Parties’ manifestos offer little to Dalits, JanajatisRights activists have demanded a ‘Dalit decade’ to end deep-rooted caste-based discrimination through policies and programmes.
Major political parties contesting the upcoming polls have made tall promises in their election manifestos to all sections and groups of the country in the hope of attracting voters, but activists and observers doubt the promises would be implemented.
Big parties have made a few promises to the marginalised groups including the Dalits and janajatis in the federal and provincial polls, but the promises are not accompanied by plausible plans or strategies to ensure implementation.
Observers and experts on Dalit and janajati issues claimed that the manifestos show the big parties are not serious about resolving major concerns of the communities.

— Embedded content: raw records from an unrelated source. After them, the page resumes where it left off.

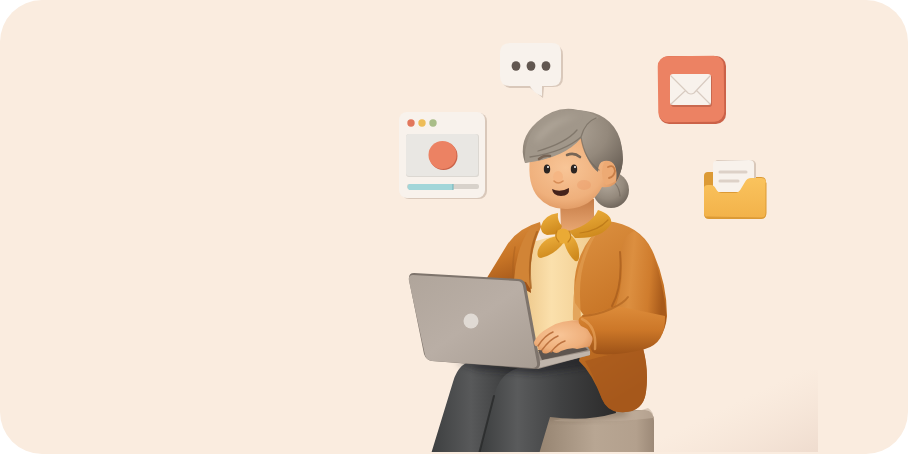
<!DOCTYPE html>
<html lang="en">
<head>
<meta charset="utf-8">
<title>Woman working on a laptop</title>
<style>
:root {
  --page: #ffffff;
  --cream: #faecdf;
  --paper: #f8f2ec;
  --paper-edge: #d9c8ba;
  --coral: #ec8263;
  --coral-edge: #cb6248;
  --amber: #f6bb52;
  --amber-edge: #dc9a35;
  --aqua: #a2d6d9;
  --ink: #2c2522;
}
html, body { margin: 0; background: var(--page); overflow: hidden; }
.banner { display: block; width: 908px; height: 454px; }
.cream { fill: var(--cream); }
.paper { fill: var(--paper); }
.paper-edge { fill: var(--paper-edge); }
.coral { fill: var(--coral); }
.coral-edge { fill: var(--coral-edge); }
.amber { fill: var(--amber); }
.amber-edge { fill: var(--amber-edge); }
.aqua { fill: var(--aqua); }
.ink { fill: var(--ink); }
.line { fill: none; stroke-linecap: round; stroke-linejoin: round; }
</style>
</head>
<body>
<svg class="banner" viewBox="0 0 908 454" role="img" aria-label="A grey-haired woman in an orange cardigan sits and types on a laptop, with chat, video, mail and folder icons floating around her">
  <defs>
    <linearGradient id="floor" x1="0" y1="0" x2="1" y2="1">
      <stop offset=".45" stop-color="#f2dfd1" stop-opacity="0"/>
      <stop offset="1" stop-color="#ecd8ca" stop-opacity=".8"/>
    </linearGradient>
    <linearGradient id="stool" x1="0" x2="1">
      <stop offset="0" stop-color="#94826f"/>
      <stop offset=".5" stop-color="#b8a693"/>
      <stop offset=".85" stop-color="#b3a08d"/>
      <stop offset="1" stop-color="#9c8977"/>
    </linearGradient>
    <linearGradient id="cardigan" x1="0" y1="0" x2=".3" y2="1">
      <stop offset="0" stop-color="#dd9242"/>
      <stop offset=".55" stop-color="#c87526"/>
      <stop offset="1" stop-color="#9f5318"/>
    </linearGradient>
    <linearGradient id="sleeve" x1="0" y1="0" x2="1" y2=".2">
      <stop offset="0" stop-color="#c9792c"/>
      <stop offset=".4" stop-color="#dc8f40"/>
      <stop offset=".75" stop-color="#cf7c2d"/>
      <stop offset="1" stop-color="#a85a1a"/>
    </linearGradient>
    <linearGradient id="cuff" x1="0" y1="0" x2="0" y2="1">
      <stop offset="0" stop-color="#dd8c3a"/>
      <stop offset=".5" stop-color="#cc7728"/>
      <stop offset="1" stop-color="#9d5217"/>
    </linearGradient>
    <linearGradient id="shirt" x1="0" x2="1">
      <stop offset="0" stop-color="#eac283"/>
      <stop offset=".4" stop-color="#fbe0ac"/>
      <stop offset="1" stop-color="#eec88a"/>
    </linearGradient>
    <radialGradient id="skin" cx=".4" cy=".45" r=".65">
      <stop offset="0" stop-color="#f8c597"/>
      <stop offset=".65" stop-color="#efb07c"/>
      <stop offset="1" stop-color="#d98f58"/>
    </radialGradient>
    <linearGradient id="neck" x1="0" y1="0" x2="0" y2="1">
      <stop offset="0" stop-color="#c67c47"/>
      <stop offset="1" stop-color="#eaa974"/>
    </linearGradient>
    <radialGradient id="hair" cx=".4" cy=".3" r=".75">
      <stop offset="0" stop-color="#b3a99c"/>
      <stop offset=".6" stop-color="#94897c"/>
      <stop offset="1" stop-color="#6c6258"/>
    </radialGradient>
    <linearGradient id="scarf" x1="0" y1="0" x2=".4" y2="1">
      <stop offset="0" stop-color="#f0b340"/>
      <stop offset="1" stop-color="#cf8a1e"/>
    </linearGradient>
    <linearGradient id="far-leg" x1="0" x2="1">
      <stop offset="0" stop-color="#3d3f40"/>
      <stop offset=".4" stop-color="#58595a"/>
      <stop offset="1" stop-color="#2b2c2d"/>
    </linearGradient>
    <linearGradient id="near-leg" x1="0" x2="1">
      <stop offset="0" stop-color="#3b3d3e"/>
      <stop offset=".28" stop-color="#5a5b5c"/>
      <stop offset=".6" stop-color="#404142"/>
      <stop offset="1" stop-color="#2b2a2a"/>
    </linearGradient>
    <linearGradient id="lid" x1="0" y1="0" x2="1" y2="1">
      <stop offset="0" stop-color="#b0a59b"/>
      <stop offset=".5" stop-color="#b9aea5"/>
      <stop offset="1" stop-color="#a89d93"/>
    </linearGradient>
    <linearGradient id="folder-front" x1="0" y1="0" x2="0" y2="1">
      <stop offset="0" stop-color="#fac35d"/>
      <stop offset="1" stop-color="#f2b24a"/>
    </linearGradient>
    <filter id="soft" x="-30%" y="-30%" width="160%" height="160%"><feGaussianBlur stdDeviation="3"/></filter>
    <clipPath id="card-shape"><rect width="908" height="454" rx="42"/></clipPath>
    <clipPath id="scene-area"><rect x="380" width="440" height="452"/></clipPath>
  </defs>

  <g clip-path="url(#card-shape)">
    <rect class="cream" width="908" height="454"/>
    <rect x="650" y="370" width="168" height="82" fill="url(#floor)"/>

    <g id="chat-bubble">
      <path class="paper-edge" d="M512 45h41q10 0 10 10v23q0 9-10 9h-9l-1 11-13-10h-18q-10 0-10-10V55q0-10 10-10z"/>
      <path class="paper" d="M510 43h42q9 0 9 9v25q0 9-9 9h-10v10q-9-3-12-10h-20q-10 0-10-10V53q0-10 10-10z"/>
      <g fill="#625750"><ellipse cx="516" cy="66" rx="4.4" ry="4.8"/><ellipse cx="531" cy="66" rx="4.4" ry="4.8"/><ellipse cx="546" cy="66" rx="4.4" ry="4.8"/></g>
    </g>

    <g id="video-window">
      <rect class="paper-edge" x="401" y="113" width="86" height="86" rx="8"/>
      <rect class="paper" x="399" y="112" width="86" height="86" rx="8"/>
      <circle cx="411" cy="123" r="3.7" fill="#e2775c"/>
      <circle cx="422" cy="123" r="3.7" fill="#eebd58"/>
      <circle cx="433" cy="123" r="3.7" fill="#a9bd88"/>
      <rect x="406" y="134" width="73" height="43" rx="3" fill="#dcd8d2"/>
      <rect x="406" y="134" width="72" height="42" rx="3" fill="#e9e7e3"/>
      <circle class="coral-edge" cx="443.5" cy="156" r="14"/>
      <circle class="coral" cx="442.5" cy="155" r="14"/>
      <rect x="407" y="184" width="72" height="5" rx="2" fill="#d8d2cb"/>
      <path class="aqua" d="M409 184h44v6h-44q-3-3 0-6z"/>
      <path d="M453 184v6" stroke="#6fb2b8" stroke-width="1"/>
    </g>

    <g id="mail">
      <rect class="coral-edge" x="659" y="56" width="67" height="68" rx="10"/>
      <rect class="coral" x="658" y="56" width="66" height="66" rx="10" transform="rotate(-.7 691 89)"/>
      <rect x="671" y="75" width="41" height="32" rx="3" fill="#c9694f"/>
      <rect class="paper" x="670" y="74" width="41" height="31" rx="3"/>
      <path class="line" d="M671 76l17 17q3 2 6 0l16-17M671 104l14-13M710 104l-13-13" stroke="#d8cbc1" stroke-width="1.2"/>
    </g>

    <g id="folder">
      <path class="amber-edge" d="M704 176q0-4 4-4h14l6 5h33q5 0 5 5v32q0 5-5 5h-52q-5 0-5-5z"/>
      <path class="paper-edge" d="M715 163q0-3 3-3h33q4 0 5 4v26h-41z"/>
      <path class="paper" d="M713 164q0-3 3-3l33-1q5 0 5 4v28h-41z"/>
      <path class="line" d="M720 172h26M720 181h18" stroke="#ddd1c7" stroke-width="3"/>
      <path d="M704 188q0-3 4-3l3 0q3 0 5 4 2 4 6 4h13q4 0 7-6l3-5q2-4 6-4h10q5 0 5 5v31q0 4-5 4l-53-1q-4 0-4-4z" fill="url(#folder-front)"/>
      <path class="line" d="M707 217l54 1q5 0 5-5v-30" stroke="#dc9a35" stroke-width="1"/>
    </g>

    <g id="woman" clip-path="url(#scene-area)">
      <g id="seat">
        <path d="M540 410h105q9 1 9 11v33H536z" fill="url(#stool)"/>
        <path d="M600 410q30 5 48-2 6 4 5 10-40 5-100 3z" fill="#c3b19e" opacity=".6"/>
        <path d="M540 418q40 6 90-3l-8-8h-70z" fill="#7c6a59" opacity=".55" filter="url(#soft)"/>
      </g>

      <g id="trousers">
        <path d="M431 454l22-72q6-22 26-22h52l-20 34-30 60z" fill="url(#far-leg)"/>
        <path d="M479 454l15-58q5-22 24-28l62-12 30 18 6 39q-30 9-66 4l-11 37z" fill="url(#near-leg)"/>
        <path d="M494 396l-15 58" class="line" stroke="#242525" stroke-width="2" opacity=".7"/>
        <path d="M455 362h80l45-8 16 12-58 8-60-4z" fill="#1f1f20" opacity=".55" filter="url(#soft)"/>
      </g>

      <g id="body">
        <path d="M529 243l64-18 10 34-8 90-62 10-16-40z" fill="url(#shirt)"/>
        <path d="M540 222q-22 6-33 23l-22 36 32 4 14 8q-4-36 10-66z" fill="url(#cardigan)"/>
        <path d="M539 226q-13 28-8 64l-5-8-12-2q2-32 16-52z" fill="#d18436"/>
        <path class="line" d="M537 232q-10 24-6 56" stroke="#a35c1c" stroke-width="2" opacity=".65"/>
        <path class="line" d="M515 247q-3 18-2 31" stroke="#a9611f" stroke-width="1.5" opacity=".55"/>
        <path d="M607 221q33 4 45 29 15 32 15 66-2 26-24 32 6 22 3 44-3 22-27 20-12-1-17-13-10-26-23-38l9-40-13-18q-6-52 32-82z" fill="url(#cardigan)"/>
        <path d="M604 223q-25 32-24 73l1 25-8-1q-2-53 24-92z" fill="#e09a4d" opacity=".8"/>
        <path d="M585 361q12-4 58-13 6 24 3 44-3 22-27 20-12-1-17-13-8-24-17-38z" fill="#a85a1c" opacity=".75"/>
        <path d="M634 231q18 10 25 42 10 42 6 52-7 23-32 24l-20-36q12-28 8-58 0-18 13-24z" fill="url(#sleeve)"/>
        <path class="line" d="M620 252q3 34-8 54" stroke="#9e5519" stroke-width="2" opacity=".6"/>
      </g>

      <g id="neck-and-scarf">
        <path d="M560 199h34v24q-12 14-33 8z" fill="url(#neck)"/>
        <path d="M558 213q-14 2-17 13-1 7 6 9l12-1 3-8q-5-5-4-13z" fill="url(#scarf)"/>
        <path d="M598 210q15 5 13 14-9 15-36 14l-6-7q22-6 29-21z" fill="url(#scarf)"/>
        <path d="M561 236q-17 0-23 14-2 8 3 8 14-3 24-17z" fill="url(#scarf)"/>
        <path d="M563 238q3 15 12 23 4 1 4-4 1-13-7-21z" fill="url(#scarf)"/>
        <path d="M557 231q6-5 12 0 4 6-1 11-7 4-12-2-2-5 1-9z" fill="#eaaa35"/>
        <path class="line" d="M557 231q-3 6 2 11M569 231q4 6-1 11M608 220q-10 11-28 13" stroke="#b97516" stroke-width="1.2" opacity=".75"/>
      </g>

      <g id="head">
        <circle cx="611" cy="190" r="18" fill="url(#hair)"/>
        <path class="line" d="M605 179q14 2 15 17" stroke="#645a50" stroke-width="1.2" opacity=".5"/>
        <path d="M584 118q38 0 39 42-1 16-12 26l-15 0-20-40z" fill="url(#hair)"/>
        <path d="M530 158q-3 26 8 39 11 13 30 12 24-2 34-22 14 2 18-13 1-15-14-14l-10-22q-36-14-66 20z" fill="url(#skin)"/>
        <path d="M606 159q13-2 14 11-1 13-14 15-8-12 0-26z" fill="#edaa74"/>
        <path class="line" d="M608 167q6-3 7 4-1 6-6 7" stroke="#c77e48" stroke-width="1.8"/>
        <path d="M525 163q-8-23 12-41 19-17 41-12 33 2 42 29 7 26-4 43 3-23-12-21-6 1-6 11-12-9-17-34-18 18-50 23z" fill="url(#hair)"/>
        <path d="M581 138q4-17 18-20-16-12-39-6-23 7-31 25-5 12-4 26 40-5 56-25z" fill="#a1978a"/>
        <path d="M535 139q14-23 44-23-25 7-42 27z" fill="#bfb5a8" opacity=".55" filter="url(#soft)"/>
        <path class="line" d="M530 157q34-5 51-20M538 151q28-8 39-21M581 137q3 22 18 33M581 137q4-15 15-19" stroke="#6d6358" stroke-width="1.3" opacity=".6"/>
        <path class="line" d="M539 159q5-4 11-3M567 155q7-3 13 2" stroke="#786555" stroke-width="2.6"/>
        <ellipse class="ink" cx="547" cy="169" rx="3.2" ry="4.6"/>
        <ellipse class="ink" cx="574" cy="169" rx="3.2" ry="4.6"/>
        <circle cx="548" cy="167" r="1" fill="#fff"/>
        <circle cx="575" cy="167" r="1" fill="#fff"/>
        <ellipse cx="558" cy="177" rx="5" ry="6" fill="#f5b684"/>
        <path class="line" d="M554 181q4 4 9 0" stroke="#d68c56" stroke-width="1.6"/>
        <ellipse cx="584" cy="185" rx="7" ry="5" fill="#e78e5d" opacity=".3"/>
        <path d="M552 189q8 4 17-1 1 8-8 8-8 0-9-7z" fill="#45231b"/>
        <path d="M555 191q6 2 11-1-5 3-11 1z" fill="#fff4e8"/>
      </g>

      <g id="laptop">
        <path d="M538 352l48-6q5 2 4 9l-52 14-8-3z" fill="#9b8f85"/>
        <path d="M538 350l46-4 4 4-46 10z" fill="#5e554f"/>
        <path d="M538 361l52-10v4l-52 13z" fill="#c0b5ab"/>
        <path d="M414 273l105 6q6 1 7 7l14 76q1 7-6 7l-102-8q-6-1-8-7l-15-74q-1-7 5-7z" fill="#7e746c"/>
        <path d="M413 275l104 6q5 0 6 5l14 77q1 5-5 5l-100-7q-6-1-7-6l-16-74q-1-6 4-6z" fill="url(#lid)"/>
        <circle cx="471" cy="321" r="7.5" fill="#e0dad4"/>
      </g>

      <g id="hand-and-cuff">
        <path d="M582 320q-22 0-32 7-13 7-16 15 0 5 4 4-1 5 4 4 0 5 6 3l4-2q4 4 9 0 10-4 16-2l20-4z" fill="url(#skin)"/>
        <path class="line" d="M538 346q7-11 15-14M542 350q8-11 16-14M551 352q7-9 14-11" stroke="#bd7340" stroke-width="1.5"/>
        <path d="M665 316q1 27-20 33-25 7-48 5-6-1-7-8 8-14-9-20-6-6 2-11 16-2 34-9z" fill="url(#cuff)"/>
        <path class="line" d="M583 316q14-1 28-7 13-6 17-12" stroke="#a65b1b" stroke-width="2" opacity=".55"/>
        <path class="line" d="M582 319q15 7 13 30" stroke="#e7a158" stroke-width="2.5" opacity=".7"/>
      </g>
    </g>
  </g>
</svg>
</body>
</html>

“I went through the manifestos, which are full of hollow promises. The proclamations are focused solely on garnering votes from marginalised groups, but not serious about ending caste-based discrimination and untouchability,” said Pradip Pariyar, executive chairman of Samata Foundation. “This is a worrisome and pathetic trend.”
Dalit and janajati experts and activists have long accused parties of paying a lip service to the concerns of marginalised.
Several marginalised groups including Dalits are scattered across the country so their voices are not as strong and are often ignored by parties.
“The lack of concern among major parties towards ensuring social justice is a major challenge facing democracy in Nepal,” said Mukta Singh Lama, an expert who did his PhD on anthropology from Cornell University. “Only the Maoists and the Congress have talked about indigenous issues; others have not dared to mention even the word let alone recognise their struggles and sacrifices.”
Janajatis have been demanding federalism based on ethnic identity and use and recognition of their languages, but parties have not even bothered to mention these issues although the major parties have many janajati leaders in prominent positions.
Since the parties have failed to field Dalit candidates in proportion to their population, Dalits are also worried whether their issues would be raised in Parliament.
Not only Dalit issues, major parties have not incorporated the issues of indigenous nationalities in their manifestoes except mentioning some.
Among the big parties, the CPN (Maoist Centre) and the Nepali Congress have given some prominence to both Dalit and indigenous issues, but other parties including the CPN-UML have largely ignored these communities despite their significant voter base.
According to Dalit rights expert Hira Bishwakarma, the Maoist Centre has made some impressive promises including proportional representation in all sectors, more Dalit representation than their population, land for the landless, and temporary and long-term plan for ending untouchability, among many other things.
“Though the Maoist manifesto looks impressive and progressive, its implementation is doubtful because individual party manifestos are often thrown into dustbins when they form a coalition government,” said Bishwakarma. “No party when in power has taken expected initiatives for implementing the agenda related to marginalised groups. So, there is no hope.”
Bishwakarma, however, said the UML manifesto was the worst among those of the big parties in terms of Dalit upliftment. “The 96-page manifesto has mentioned the term Dalit in just six places.”
The previous government led by UML Chairman KP Sharma Oli, according to Bishwokarma, was responsible for scrapping Dalit Bikas Samiti and Badi Bikas Samiti among others state mechanisms, besides making 9,000 appointments in local units in breach of reservation rules.
Experts on indigenous issues too are not hopeful of the big parties making good on their promises.
“The Maoist Centre seems to have raised the concerns of indigenous groups more prominently among the major political parties, but they may not be able to implement their agenda because they may not get a chance to lead the government,” said Lama.
The CPN (Unified Socialist) has proposed announcing a ‘Dalit decade’ to implement the constitutionally-guaranteed provisions on Dalit rights, but the party has not said anything about the rights of marginalised communities including indigenous groups. Dalit rights activists have been demanding that the government declare a ‘Dalit decade’ so that the government could focus on policies and programmes to ensure gradual end of rampant caste-based discrimination and untouchability.
Binod Pahadi, a candidate of the ruling coalition for the provincial assembly from Rupandehi-5 (A), said political parties have made some promises for marginalised groups including Dalits but have not ensured their proportional representation while fielding candidates.
“Had the major parties fielded more candidates from marginalised groups under the first-past-the-post electoral system, then those who get elected would work to implement the policies related to their communities,” Pahadi told the Post over telephone from Rupandehi.
Expert Lama warns that if the issues of social justice are ignored for long then the big parties and the ruling elite could face damaging consequences.